    I know what you’re thinking. You are thinking that this may be an interesting subject but that it really doesn’t pertain to you. You are certainly not buying this stuff. You don’t like luxury, let alone love it. You are not duped by advertising. You can be perfectly happy without most things. In fact, all you need is a few good books, a few interesting ideas, a few friends, a few good conversations, a few sunsets, and you are content. You have those core values that politicians love to invoke. Well, me too. It’s all the other people that I’m...

  10. 6. From Shirts to Tulips A Musing on Luxury
    (pp. 175-214)

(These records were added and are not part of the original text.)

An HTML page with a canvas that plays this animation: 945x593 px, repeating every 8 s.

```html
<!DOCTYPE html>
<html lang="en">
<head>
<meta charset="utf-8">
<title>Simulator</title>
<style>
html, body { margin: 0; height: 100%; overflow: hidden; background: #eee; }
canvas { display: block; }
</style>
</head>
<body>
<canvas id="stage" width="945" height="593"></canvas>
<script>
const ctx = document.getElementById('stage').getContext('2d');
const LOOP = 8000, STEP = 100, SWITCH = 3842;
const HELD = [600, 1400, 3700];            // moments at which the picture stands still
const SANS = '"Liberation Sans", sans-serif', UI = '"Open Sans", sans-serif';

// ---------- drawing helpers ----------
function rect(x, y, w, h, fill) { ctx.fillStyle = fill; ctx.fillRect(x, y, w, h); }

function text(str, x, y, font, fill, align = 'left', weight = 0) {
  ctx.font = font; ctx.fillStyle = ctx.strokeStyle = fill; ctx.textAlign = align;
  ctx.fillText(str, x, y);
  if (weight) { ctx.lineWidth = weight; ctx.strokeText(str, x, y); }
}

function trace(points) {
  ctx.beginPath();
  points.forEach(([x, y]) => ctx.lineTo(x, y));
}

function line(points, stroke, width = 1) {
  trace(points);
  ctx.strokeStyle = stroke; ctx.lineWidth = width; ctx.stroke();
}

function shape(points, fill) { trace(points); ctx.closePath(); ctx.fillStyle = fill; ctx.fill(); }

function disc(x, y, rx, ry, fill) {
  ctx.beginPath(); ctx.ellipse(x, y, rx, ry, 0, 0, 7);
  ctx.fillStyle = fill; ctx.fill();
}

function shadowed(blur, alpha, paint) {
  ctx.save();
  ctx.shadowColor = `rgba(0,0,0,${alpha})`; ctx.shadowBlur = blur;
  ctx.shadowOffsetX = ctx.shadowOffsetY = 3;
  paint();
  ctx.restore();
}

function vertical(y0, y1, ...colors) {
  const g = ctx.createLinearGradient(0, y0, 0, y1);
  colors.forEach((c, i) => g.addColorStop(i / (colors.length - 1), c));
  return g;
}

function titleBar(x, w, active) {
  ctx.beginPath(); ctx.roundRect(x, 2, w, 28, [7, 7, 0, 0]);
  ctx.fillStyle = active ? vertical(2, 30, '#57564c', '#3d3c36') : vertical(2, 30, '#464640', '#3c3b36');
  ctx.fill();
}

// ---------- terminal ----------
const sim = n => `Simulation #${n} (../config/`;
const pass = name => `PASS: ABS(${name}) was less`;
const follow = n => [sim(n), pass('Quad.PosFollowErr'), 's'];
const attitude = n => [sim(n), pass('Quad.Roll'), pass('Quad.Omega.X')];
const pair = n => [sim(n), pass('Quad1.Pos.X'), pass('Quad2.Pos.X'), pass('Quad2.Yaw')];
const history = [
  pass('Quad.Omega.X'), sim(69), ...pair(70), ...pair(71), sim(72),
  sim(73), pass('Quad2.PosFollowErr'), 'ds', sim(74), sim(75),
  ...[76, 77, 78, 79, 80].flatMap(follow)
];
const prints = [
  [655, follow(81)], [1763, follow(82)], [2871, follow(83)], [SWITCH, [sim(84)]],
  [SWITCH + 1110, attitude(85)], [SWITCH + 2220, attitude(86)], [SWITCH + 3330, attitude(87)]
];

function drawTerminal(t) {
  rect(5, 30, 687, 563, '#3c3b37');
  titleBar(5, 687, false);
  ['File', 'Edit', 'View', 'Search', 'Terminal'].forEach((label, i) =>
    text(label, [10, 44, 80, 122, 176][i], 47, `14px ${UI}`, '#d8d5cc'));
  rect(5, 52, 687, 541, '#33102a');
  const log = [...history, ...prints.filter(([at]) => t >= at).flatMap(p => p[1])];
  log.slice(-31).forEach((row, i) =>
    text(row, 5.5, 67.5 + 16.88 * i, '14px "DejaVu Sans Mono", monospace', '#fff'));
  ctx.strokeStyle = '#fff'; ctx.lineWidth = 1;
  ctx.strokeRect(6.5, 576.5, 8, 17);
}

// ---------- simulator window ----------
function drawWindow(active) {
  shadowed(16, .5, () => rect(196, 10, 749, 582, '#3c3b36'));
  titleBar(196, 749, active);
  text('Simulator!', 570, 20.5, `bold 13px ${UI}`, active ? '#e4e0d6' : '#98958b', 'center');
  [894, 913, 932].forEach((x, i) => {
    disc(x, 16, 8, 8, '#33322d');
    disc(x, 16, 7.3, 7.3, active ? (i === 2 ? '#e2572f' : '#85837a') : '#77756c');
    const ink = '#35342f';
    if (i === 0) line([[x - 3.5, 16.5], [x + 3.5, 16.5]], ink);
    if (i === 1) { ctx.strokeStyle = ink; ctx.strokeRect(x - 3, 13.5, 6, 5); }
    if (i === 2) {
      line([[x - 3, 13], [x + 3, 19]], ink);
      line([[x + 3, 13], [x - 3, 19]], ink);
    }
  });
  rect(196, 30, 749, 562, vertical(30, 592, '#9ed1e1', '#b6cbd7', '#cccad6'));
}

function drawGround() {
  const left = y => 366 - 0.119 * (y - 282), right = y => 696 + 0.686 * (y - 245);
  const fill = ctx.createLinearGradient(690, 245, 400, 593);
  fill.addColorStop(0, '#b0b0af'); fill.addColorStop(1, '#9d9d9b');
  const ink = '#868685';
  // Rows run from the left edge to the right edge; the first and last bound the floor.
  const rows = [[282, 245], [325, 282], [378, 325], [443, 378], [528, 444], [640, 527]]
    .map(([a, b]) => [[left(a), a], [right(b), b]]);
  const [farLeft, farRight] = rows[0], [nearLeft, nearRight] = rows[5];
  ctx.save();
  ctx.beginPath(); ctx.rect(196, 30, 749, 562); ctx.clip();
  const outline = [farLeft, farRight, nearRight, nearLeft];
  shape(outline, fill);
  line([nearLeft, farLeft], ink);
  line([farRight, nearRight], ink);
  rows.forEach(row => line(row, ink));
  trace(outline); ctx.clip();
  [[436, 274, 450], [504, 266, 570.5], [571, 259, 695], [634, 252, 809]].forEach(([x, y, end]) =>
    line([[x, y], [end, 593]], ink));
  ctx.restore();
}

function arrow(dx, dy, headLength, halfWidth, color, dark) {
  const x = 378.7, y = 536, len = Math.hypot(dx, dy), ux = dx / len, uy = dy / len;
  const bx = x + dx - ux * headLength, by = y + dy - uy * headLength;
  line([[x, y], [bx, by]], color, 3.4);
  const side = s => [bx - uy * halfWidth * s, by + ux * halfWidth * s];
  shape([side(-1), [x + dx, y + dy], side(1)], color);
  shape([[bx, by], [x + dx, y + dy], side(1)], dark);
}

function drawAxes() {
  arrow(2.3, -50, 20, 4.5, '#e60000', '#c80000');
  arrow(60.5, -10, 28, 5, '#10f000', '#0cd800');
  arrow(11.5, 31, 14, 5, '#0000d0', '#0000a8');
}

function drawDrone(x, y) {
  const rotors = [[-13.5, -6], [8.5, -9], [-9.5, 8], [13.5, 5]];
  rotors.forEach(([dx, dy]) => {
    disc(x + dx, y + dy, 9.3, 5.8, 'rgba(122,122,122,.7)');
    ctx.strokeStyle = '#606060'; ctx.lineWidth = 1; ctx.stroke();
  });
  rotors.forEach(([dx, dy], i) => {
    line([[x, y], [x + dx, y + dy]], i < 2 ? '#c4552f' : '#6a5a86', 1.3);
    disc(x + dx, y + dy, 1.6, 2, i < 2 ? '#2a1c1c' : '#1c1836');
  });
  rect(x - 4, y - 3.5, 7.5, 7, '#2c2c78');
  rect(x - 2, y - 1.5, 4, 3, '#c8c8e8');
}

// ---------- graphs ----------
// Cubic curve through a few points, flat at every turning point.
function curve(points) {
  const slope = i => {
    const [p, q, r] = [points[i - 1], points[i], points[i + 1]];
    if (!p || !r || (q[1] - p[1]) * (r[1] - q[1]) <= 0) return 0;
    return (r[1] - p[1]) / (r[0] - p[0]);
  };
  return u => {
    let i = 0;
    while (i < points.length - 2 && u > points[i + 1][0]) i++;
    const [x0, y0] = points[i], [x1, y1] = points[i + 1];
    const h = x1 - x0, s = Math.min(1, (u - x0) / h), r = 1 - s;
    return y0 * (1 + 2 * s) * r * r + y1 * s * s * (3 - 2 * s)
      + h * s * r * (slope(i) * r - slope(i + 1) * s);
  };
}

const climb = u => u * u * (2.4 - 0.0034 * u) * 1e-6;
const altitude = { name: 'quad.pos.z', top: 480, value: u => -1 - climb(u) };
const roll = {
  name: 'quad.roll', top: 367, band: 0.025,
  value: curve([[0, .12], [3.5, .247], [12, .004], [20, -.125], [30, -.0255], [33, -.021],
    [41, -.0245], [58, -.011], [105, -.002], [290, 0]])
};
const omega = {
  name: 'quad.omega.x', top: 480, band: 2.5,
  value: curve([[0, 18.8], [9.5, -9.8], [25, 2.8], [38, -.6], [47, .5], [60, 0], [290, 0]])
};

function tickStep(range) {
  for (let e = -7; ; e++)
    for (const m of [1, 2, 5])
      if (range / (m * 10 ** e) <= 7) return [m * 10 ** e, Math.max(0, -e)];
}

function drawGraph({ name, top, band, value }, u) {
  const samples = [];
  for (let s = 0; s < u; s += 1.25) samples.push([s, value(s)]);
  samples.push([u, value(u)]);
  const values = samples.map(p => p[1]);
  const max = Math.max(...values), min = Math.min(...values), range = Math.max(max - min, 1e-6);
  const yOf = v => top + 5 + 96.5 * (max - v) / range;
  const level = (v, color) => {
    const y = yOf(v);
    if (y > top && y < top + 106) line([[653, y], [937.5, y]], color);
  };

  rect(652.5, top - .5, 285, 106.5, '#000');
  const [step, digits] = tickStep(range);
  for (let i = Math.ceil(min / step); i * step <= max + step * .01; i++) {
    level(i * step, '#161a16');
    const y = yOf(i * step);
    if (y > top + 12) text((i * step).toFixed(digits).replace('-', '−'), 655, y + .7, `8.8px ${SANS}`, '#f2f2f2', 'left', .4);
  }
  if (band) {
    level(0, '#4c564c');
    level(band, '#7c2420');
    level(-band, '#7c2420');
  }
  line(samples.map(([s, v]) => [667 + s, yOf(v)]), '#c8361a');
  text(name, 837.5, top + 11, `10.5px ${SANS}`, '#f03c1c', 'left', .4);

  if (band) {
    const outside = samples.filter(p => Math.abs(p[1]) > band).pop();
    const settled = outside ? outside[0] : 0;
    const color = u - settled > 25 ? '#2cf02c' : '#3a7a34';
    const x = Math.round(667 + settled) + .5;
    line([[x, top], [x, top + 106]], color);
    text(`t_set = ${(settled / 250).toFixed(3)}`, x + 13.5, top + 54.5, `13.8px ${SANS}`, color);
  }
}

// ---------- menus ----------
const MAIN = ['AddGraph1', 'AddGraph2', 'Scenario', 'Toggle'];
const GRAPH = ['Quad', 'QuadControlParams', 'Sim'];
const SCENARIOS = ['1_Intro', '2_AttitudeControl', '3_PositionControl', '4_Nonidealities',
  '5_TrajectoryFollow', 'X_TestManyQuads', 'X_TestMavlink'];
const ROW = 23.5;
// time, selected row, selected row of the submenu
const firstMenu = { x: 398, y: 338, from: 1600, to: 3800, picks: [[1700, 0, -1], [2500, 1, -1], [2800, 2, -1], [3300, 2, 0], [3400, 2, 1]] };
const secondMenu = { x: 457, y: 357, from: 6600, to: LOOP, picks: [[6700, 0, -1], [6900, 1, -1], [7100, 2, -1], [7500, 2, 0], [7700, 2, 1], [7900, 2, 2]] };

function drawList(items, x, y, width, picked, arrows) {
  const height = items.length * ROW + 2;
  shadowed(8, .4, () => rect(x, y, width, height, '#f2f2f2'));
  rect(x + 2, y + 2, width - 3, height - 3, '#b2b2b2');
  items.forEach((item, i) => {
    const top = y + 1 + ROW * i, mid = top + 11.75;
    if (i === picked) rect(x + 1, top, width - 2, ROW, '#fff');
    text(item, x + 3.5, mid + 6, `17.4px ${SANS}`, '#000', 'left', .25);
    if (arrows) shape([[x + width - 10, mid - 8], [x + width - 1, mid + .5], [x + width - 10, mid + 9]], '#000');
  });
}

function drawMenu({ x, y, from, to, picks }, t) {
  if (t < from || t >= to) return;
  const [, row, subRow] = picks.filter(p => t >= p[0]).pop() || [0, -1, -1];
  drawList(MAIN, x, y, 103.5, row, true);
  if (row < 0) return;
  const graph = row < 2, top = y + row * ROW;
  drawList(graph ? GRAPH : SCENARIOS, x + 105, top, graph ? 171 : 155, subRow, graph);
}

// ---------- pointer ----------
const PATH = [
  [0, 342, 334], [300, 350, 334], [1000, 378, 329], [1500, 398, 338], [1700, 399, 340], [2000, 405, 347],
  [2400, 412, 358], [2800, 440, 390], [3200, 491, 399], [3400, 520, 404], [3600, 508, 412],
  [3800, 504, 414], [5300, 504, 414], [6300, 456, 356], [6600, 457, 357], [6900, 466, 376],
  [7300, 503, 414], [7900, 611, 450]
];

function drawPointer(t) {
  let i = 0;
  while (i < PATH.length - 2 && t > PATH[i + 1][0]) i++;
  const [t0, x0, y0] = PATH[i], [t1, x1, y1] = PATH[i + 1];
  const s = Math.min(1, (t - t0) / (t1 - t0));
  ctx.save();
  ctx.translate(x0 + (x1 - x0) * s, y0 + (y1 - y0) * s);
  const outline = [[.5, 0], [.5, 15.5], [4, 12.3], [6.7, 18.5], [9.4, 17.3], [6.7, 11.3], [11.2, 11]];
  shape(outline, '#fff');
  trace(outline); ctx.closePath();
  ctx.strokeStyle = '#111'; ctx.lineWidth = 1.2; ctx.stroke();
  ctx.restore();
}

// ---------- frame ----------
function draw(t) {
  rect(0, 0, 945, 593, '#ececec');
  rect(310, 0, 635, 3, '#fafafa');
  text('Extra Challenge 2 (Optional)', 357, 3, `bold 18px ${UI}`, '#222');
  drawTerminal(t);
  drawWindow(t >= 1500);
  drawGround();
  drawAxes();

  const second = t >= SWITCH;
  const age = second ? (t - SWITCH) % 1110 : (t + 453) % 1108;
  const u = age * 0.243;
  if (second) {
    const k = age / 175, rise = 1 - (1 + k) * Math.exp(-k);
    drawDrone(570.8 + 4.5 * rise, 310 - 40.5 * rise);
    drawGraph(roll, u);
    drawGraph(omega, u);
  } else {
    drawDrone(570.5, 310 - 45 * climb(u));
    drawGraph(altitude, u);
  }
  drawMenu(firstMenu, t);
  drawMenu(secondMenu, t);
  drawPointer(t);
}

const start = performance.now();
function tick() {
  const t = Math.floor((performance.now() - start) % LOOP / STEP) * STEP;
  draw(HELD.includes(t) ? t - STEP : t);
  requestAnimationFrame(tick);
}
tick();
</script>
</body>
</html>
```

    If I had to pick the defining moment of modern American commercial culture, this is it. The scene is over in a second, but it holds a century of modernity. It’s the industrial revolution in an eyewink. Jay Gatsby, a mysterious man whose most important creation is himself, is showing what he’s got, what he’s made of, what he is. He is doing this in order to make the woman of his dreams, Daisy Buchanan, into the woman of his life. Daisy is his image of perfection, a southern belle, what World War I was fought for, what machines spin...

  11. 7. Viva Las Vegas! A Strip of Luxury
    (pp. 215-238)

    Sooner or later I knew I would have to go to Las Vegas. If luxury is a social construction, then this is the place to see it being built, one slab of Italian terra-cotta on one tube of neon on one ersatz Greek statue on one chromium light beam. I came with some fear and trepidation, for I had seen all the movies and read all the books. This is the place of the Fear all right. You can’t play it safe any longer. After all, look how Vegas boiled the prose of Tom Wolfe and Hunter Thompson.

    But I...

  12. 8. Still Learning from Las Vegas How Luxury Is Turning Religious
    (pp. 239-268)

    Back in my room at the Luxor I tried to figure out what it was that I had seen at the Bellagio and the Venetian and what, if anything, it all had to do with the current flood of luxury for the masses. Clearly, whatever this glittering stuff was, it was attracting hoards of people. They wanted to be near it, to see themselves in it, and would spend time and money to have at it.

    Such an irony that glitz, on the surface at least, is made up of two of the first technoluxe products of the modern world:...

  13. Conclusion A (Mild) Defense of Luxury
    (pp. 269-288)

    Who but fools, toadies, and hacks have ever come to the defense of modern American luxury? No one, not even bulk consumers of the stuff, will ever really defend it. And why should they? The very idea that what we have defines who we are is repulsive to many of us. The irrationality of overvaluing certain rocks, fabrics, logos, textures, wines, bottles, appliances, nameplates, tassels, zip codes, T-shirts, monograms, hotel rooms, purses, and the like is insulting to our intellect. At one level this kind of luxury is indefensible. The “good life” seems so blatantly unnecessary, even evil, especially when...

  14. Selected Bibliography
    (pp. 289-298)
  15. Index
    (pp. 299-310)